=== Task statement ===
Look through the records, and wherever the string "page" turns up, copy out that line.

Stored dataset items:
┏━━

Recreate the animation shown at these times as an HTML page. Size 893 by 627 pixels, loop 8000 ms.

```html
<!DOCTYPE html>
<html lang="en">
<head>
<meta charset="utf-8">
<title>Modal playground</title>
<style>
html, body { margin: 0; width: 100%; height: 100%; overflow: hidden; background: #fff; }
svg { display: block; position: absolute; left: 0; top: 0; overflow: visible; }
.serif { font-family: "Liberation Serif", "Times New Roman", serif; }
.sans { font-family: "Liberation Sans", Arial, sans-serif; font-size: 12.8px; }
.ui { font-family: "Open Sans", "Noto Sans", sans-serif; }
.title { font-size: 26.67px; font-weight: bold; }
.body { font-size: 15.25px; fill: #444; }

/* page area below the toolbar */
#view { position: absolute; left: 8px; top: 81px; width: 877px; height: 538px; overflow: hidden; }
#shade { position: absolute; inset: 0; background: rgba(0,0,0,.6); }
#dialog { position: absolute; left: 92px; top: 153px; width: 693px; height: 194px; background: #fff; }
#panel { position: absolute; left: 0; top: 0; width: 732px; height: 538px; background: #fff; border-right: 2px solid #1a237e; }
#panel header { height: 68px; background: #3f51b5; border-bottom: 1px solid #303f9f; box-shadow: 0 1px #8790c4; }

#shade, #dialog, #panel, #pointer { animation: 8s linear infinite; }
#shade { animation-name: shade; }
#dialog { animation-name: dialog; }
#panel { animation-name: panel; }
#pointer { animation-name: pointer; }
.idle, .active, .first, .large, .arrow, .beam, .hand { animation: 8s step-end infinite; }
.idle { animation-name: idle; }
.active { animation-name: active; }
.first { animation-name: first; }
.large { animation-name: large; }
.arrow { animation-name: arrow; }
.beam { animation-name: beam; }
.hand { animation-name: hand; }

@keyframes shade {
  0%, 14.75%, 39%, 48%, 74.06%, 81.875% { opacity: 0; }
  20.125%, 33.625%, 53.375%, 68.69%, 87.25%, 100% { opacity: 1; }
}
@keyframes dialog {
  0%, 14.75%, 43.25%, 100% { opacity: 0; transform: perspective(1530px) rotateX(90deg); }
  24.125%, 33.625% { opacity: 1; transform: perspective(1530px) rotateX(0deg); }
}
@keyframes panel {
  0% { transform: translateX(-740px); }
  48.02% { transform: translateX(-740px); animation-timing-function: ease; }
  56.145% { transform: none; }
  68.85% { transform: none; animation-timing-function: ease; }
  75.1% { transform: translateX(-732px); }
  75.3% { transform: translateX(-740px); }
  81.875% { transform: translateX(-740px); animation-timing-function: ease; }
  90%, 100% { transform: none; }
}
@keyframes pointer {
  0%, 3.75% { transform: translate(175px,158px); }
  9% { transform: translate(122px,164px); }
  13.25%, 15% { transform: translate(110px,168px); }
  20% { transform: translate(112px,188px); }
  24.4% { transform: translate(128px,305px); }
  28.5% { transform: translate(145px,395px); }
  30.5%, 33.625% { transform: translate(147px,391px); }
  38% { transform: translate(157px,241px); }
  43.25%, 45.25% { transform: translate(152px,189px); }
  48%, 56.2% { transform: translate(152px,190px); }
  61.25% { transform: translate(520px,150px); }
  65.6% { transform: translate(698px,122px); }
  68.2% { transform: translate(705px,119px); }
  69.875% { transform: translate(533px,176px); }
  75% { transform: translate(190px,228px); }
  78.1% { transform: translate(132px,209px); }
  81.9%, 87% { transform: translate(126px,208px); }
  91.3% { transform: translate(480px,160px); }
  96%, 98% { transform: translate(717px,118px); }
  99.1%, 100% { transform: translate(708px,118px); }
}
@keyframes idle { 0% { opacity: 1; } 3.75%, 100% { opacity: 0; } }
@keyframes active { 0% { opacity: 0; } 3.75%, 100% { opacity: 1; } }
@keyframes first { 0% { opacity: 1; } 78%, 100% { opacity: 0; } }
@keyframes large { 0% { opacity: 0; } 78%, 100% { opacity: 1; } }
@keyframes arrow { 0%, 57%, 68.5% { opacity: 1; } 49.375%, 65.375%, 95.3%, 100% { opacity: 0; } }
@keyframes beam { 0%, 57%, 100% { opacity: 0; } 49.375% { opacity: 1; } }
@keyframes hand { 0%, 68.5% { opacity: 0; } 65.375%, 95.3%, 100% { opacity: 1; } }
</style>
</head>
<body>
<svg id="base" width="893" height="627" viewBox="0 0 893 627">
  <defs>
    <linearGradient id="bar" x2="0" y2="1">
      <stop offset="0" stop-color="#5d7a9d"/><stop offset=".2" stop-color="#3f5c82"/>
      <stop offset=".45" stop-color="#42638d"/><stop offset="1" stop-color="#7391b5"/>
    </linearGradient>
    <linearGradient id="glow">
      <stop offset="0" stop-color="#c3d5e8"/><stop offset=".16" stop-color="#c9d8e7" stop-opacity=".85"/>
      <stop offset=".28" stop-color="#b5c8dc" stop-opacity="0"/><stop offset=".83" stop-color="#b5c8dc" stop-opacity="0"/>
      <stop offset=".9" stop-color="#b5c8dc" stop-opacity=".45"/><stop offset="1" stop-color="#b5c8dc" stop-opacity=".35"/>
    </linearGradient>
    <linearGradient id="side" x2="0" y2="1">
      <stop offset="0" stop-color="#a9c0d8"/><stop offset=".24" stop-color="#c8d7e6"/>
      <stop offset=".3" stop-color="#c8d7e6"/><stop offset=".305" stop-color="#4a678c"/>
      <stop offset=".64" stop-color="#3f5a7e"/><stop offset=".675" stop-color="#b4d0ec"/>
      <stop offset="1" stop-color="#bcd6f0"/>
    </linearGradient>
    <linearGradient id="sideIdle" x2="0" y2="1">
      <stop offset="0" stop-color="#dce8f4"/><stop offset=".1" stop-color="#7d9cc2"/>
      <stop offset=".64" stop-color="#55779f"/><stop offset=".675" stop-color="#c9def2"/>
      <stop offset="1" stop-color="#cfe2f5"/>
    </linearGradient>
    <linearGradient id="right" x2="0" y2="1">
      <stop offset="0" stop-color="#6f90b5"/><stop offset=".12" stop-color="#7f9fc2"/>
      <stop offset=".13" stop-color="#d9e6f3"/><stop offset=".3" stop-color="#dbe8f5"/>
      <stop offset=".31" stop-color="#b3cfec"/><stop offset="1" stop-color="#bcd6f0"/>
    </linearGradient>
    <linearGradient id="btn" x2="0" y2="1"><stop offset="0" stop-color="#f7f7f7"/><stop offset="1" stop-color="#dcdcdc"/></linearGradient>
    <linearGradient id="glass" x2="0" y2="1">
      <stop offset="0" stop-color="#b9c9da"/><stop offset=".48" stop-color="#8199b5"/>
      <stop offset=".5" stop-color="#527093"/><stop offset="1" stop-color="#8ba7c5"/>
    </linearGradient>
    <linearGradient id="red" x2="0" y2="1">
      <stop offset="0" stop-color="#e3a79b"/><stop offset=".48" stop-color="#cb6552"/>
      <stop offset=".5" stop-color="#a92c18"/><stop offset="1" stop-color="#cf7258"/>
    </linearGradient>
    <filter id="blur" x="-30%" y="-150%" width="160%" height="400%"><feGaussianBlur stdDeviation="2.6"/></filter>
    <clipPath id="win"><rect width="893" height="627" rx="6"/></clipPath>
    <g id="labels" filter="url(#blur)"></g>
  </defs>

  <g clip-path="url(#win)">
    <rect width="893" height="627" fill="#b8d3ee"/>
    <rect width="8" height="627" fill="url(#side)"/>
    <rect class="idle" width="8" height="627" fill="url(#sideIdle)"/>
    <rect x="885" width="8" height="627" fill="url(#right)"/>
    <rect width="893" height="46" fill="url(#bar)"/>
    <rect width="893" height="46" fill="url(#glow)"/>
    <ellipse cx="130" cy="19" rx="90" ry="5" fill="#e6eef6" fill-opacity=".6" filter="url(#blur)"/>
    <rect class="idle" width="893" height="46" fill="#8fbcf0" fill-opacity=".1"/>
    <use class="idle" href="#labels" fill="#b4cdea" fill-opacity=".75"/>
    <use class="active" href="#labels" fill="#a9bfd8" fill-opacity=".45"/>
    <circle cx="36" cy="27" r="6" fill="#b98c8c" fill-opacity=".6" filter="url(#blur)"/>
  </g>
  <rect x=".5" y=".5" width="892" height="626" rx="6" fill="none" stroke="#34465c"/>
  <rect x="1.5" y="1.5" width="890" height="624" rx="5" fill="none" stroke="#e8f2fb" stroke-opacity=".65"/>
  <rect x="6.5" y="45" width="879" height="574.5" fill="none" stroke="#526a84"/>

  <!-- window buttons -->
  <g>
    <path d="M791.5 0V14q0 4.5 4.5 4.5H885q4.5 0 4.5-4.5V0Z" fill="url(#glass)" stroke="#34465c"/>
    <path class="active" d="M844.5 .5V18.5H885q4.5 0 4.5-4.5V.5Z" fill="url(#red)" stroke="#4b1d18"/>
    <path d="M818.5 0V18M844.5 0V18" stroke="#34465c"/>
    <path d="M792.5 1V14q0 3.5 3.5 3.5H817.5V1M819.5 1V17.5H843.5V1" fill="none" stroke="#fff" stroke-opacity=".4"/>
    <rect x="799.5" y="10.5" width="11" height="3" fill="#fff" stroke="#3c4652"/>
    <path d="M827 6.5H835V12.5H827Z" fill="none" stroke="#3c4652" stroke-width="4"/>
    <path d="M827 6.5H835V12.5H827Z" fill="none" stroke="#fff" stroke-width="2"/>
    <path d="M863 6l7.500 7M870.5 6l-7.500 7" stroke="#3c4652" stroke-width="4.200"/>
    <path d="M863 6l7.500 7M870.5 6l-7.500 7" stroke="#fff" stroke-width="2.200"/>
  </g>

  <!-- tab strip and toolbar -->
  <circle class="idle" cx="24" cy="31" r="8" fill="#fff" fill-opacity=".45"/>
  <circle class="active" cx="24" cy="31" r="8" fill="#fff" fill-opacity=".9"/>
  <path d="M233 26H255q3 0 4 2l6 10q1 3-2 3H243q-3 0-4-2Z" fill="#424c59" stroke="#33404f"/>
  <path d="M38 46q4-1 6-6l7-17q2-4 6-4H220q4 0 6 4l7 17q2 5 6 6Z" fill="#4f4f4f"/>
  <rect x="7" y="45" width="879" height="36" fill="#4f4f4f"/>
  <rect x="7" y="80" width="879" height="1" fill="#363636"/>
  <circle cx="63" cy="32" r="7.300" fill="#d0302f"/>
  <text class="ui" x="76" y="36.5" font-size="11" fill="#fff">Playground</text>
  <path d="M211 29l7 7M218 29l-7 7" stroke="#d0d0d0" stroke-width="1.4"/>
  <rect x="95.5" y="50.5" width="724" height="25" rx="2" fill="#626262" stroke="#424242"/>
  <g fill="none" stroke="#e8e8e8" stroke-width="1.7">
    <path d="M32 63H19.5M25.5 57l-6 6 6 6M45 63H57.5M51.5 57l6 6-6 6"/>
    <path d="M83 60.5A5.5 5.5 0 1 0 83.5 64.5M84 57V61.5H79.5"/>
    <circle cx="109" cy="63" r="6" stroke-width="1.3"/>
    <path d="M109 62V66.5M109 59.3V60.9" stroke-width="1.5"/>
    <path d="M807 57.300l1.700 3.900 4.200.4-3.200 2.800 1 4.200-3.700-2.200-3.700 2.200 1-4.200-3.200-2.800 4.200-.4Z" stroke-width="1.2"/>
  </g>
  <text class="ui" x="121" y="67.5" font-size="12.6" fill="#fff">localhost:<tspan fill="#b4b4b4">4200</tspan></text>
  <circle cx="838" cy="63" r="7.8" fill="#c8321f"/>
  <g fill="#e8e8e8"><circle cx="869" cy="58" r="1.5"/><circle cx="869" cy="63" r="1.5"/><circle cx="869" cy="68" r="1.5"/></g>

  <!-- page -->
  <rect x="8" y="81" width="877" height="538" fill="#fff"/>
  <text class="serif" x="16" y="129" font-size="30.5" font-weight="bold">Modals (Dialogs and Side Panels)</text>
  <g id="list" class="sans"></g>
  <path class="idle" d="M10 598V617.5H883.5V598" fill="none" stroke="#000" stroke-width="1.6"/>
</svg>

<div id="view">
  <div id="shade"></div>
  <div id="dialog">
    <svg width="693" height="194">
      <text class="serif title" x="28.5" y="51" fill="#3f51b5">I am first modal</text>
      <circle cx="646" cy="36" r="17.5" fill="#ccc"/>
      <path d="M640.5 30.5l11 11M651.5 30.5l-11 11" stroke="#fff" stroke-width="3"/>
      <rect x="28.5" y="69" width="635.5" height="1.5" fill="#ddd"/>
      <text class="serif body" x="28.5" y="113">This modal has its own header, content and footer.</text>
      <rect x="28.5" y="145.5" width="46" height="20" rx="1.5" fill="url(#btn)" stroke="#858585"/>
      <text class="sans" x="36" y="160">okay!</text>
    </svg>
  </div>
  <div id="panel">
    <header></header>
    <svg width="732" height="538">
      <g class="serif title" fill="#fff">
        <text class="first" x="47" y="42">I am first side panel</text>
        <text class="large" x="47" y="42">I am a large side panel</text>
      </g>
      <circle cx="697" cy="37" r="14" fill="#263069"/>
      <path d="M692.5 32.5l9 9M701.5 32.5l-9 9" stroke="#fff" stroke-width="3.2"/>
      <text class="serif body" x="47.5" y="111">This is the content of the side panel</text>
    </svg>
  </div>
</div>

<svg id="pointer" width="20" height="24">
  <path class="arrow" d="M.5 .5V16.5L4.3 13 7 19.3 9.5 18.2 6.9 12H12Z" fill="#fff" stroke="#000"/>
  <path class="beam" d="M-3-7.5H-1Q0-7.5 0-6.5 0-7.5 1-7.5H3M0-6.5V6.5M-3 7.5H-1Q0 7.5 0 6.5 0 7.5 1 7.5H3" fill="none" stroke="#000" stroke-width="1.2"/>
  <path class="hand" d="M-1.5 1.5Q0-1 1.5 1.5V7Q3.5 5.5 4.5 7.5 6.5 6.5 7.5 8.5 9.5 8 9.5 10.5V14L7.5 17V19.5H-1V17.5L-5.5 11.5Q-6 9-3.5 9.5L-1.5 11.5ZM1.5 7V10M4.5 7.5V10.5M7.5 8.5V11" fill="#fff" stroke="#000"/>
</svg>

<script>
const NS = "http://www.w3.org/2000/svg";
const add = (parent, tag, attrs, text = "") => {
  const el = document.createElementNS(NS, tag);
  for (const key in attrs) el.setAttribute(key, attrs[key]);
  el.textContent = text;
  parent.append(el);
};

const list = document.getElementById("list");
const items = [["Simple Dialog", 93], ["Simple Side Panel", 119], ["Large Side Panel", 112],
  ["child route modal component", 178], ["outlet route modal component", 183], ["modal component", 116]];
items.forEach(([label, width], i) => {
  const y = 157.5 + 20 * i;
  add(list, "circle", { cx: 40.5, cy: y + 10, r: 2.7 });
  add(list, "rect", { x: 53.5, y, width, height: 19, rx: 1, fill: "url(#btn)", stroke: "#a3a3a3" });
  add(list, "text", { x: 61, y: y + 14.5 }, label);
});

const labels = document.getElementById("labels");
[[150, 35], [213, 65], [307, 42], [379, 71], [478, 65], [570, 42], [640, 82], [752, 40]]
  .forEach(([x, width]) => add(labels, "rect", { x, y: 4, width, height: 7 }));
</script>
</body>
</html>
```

┗━━

=== Solution for this problem ===
Recreate the animation shown at these times as an HTML page. Size 893 by 627 pixels, loop 8000 ms.
/* page area below the toolbar */
  <!-- page -->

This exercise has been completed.